Source texts of formatted documents:
++++++++
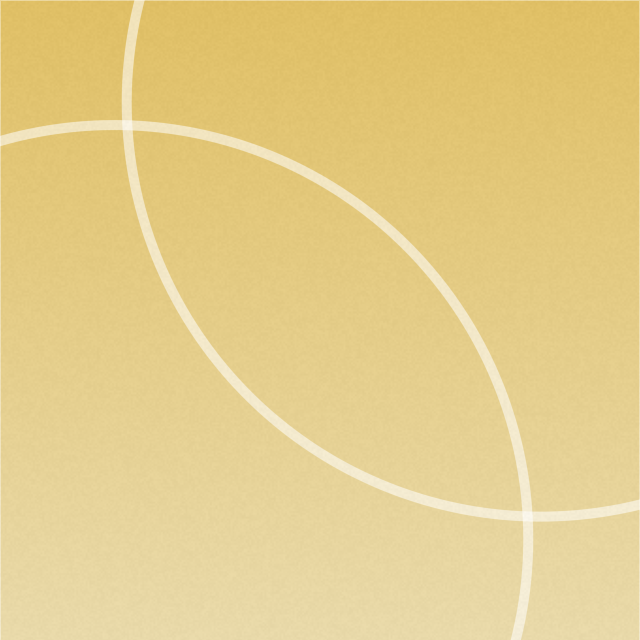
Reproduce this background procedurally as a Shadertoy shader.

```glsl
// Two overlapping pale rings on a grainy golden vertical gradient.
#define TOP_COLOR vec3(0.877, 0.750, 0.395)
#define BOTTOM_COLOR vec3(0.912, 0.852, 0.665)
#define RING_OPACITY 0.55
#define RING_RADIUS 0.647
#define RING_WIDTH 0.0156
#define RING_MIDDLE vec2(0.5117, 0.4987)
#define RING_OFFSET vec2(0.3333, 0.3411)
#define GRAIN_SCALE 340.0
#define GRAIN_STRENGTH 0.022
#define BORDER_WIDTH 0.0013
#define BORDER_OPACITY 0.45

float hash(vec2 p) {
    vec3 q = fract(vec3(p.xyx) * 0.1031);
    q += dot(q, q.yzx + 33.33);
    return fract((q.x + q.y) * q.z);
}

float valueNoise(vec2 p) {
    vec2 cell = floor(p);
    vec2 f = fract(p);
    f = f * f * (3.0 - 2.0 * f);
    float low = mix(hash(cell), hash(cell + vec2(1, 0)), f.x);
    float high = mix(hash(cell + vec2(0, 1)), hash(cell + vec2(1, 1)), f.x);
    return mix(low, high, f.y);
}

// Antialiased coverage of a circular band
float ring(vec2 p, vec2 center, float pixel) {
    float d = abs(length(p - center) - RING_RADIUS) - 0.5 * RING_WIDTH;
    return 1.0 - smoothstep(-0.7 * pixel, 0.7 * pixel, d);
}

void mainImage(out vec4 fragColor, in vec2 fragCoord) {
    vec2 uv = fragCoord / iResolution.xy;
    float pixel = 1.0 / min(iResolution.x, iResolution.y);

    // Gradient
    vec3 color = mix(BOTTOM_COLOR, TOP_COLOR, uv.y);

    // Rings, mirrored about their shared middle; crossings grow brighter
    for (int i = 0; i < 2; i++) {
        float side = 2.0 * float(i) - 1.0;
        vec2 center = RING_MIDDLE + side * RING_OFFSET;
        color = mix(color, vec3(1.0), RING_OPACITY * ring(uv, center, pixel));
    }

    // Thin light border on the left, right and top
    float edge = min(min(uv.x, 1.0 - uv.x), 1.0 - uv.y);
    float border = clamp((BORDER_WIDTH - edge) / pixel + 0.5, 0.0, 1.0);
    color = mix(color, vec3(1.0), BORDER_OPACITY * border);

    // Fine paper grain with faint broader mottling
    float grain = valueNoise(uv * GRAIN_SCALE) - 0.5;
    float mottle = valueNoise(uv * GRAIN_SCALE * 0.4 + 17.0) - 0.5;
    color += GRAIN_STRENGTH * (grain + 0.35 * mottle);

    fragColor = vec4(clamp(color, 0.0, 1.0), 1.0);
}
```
++++++++
• **What you are asked to do**
All lines above are to be restated word for word, with pictures excluded.

• **Exercise output**
Reproduce this background procedurally as a Shadertoy shader.

```glsl
// Two overlapping pale rings on a grainy golden vertical gradient.
#define TOP_COLOR vec3(0.877, 0.750, 0.395)
#define BOTTOM_COLOR vec3(0.912, 0.852, 0.665)
#define RING_OPACITY 0.55
#define RING_RADIUS 0.647
#define RING_WIDTH 0.0156
#define RING_MIDDLE vec2(0.5117, 0.4987)
#define RING_OFFSET vec2(0.3333, 0.3411)
#define GRAIN_SCALE 340.0
#define GRAIN_STRENGTH 0.022
#define BORDER_WIDTH 0.0013
#define BORDER_OPACITY 0.45

float hash(vec2 p) {
    vec3 q = fract(vec3(p.xyx) * 0.1031);
    q += dot(q, q.yzx + 33.33);
    return fract((q.x + q.y) * q.z);
}

float valueNoise(vec2 p) {
    vec2 cell = floor(p);
    vec2 f = fract(p);
    f = f * f * (3.0 - 2.0 * f);
    float low = mix(hash(cell), hash(cell + vec2(1, 0)), f.x);
    float high = mix(hash(cell + vec2(0, 1)), hash(cell + vec2(1, 1)), f.x);
    return mix(low, high, f.y);
}

// Antialiased coverage of a circular band
float ring(vec2 p, vec2 center, float pixel) {
    float d = abs(length(p - center) - RING_RADIUS) - 0.5 * RING_WIDTH;
    return 1.0 - smoothstep(-0.7 * pixel, 0.7 * pixel, d);
}

void mainImage(out vec4 fragColor, in vec2 fragCoord) {
    vec2 uv = fragCoord / iResolution.xy;
    float pixel = 1.0 / min(iResolution.x, iResolution.y);

    // Gradient
    vec3 color = mix(BOTTOM_COLOR, TOP_COLOR, uv.y);

    // Rings, mirrored about their shared middle; crossings grow brighter
    for (int i = 0; i < 2; i++) {
        float side = 2.0 * float(i) - 1.0;
        vec2 center = RING_MIDDLE + side * RING_OFFSET;
        color = mix(color, vec3(1.0), RING_OPACITY * ring(uv, center, pixel));
    }

    // Thin light border on the left, right and top
    float edge = min(min(uv.x, 1.0 - uv.x), 1.0 - uv.y);
    float border = clamp((BORDER_WIDTH - edge) / pixel + 0.5, 0.0, 1.0);
    color = mix(color, vec3(1.0), BORDER_OPACITY * border);

    // Fine paper grain with faint broader mottling
    float grain = valueNoise(uv * GRAIN_SCALE) - 0.5;
    float mottle = valueNoise(uv * GRAIN_SCALE * 0.4 + 17.0) - 0.5;
    color += GRAIN_STRENGTH * (grain + 0.35 * mottle);

    fragColor = vec4(clamp(color, 0.0, 1.0), 1.0);
}
```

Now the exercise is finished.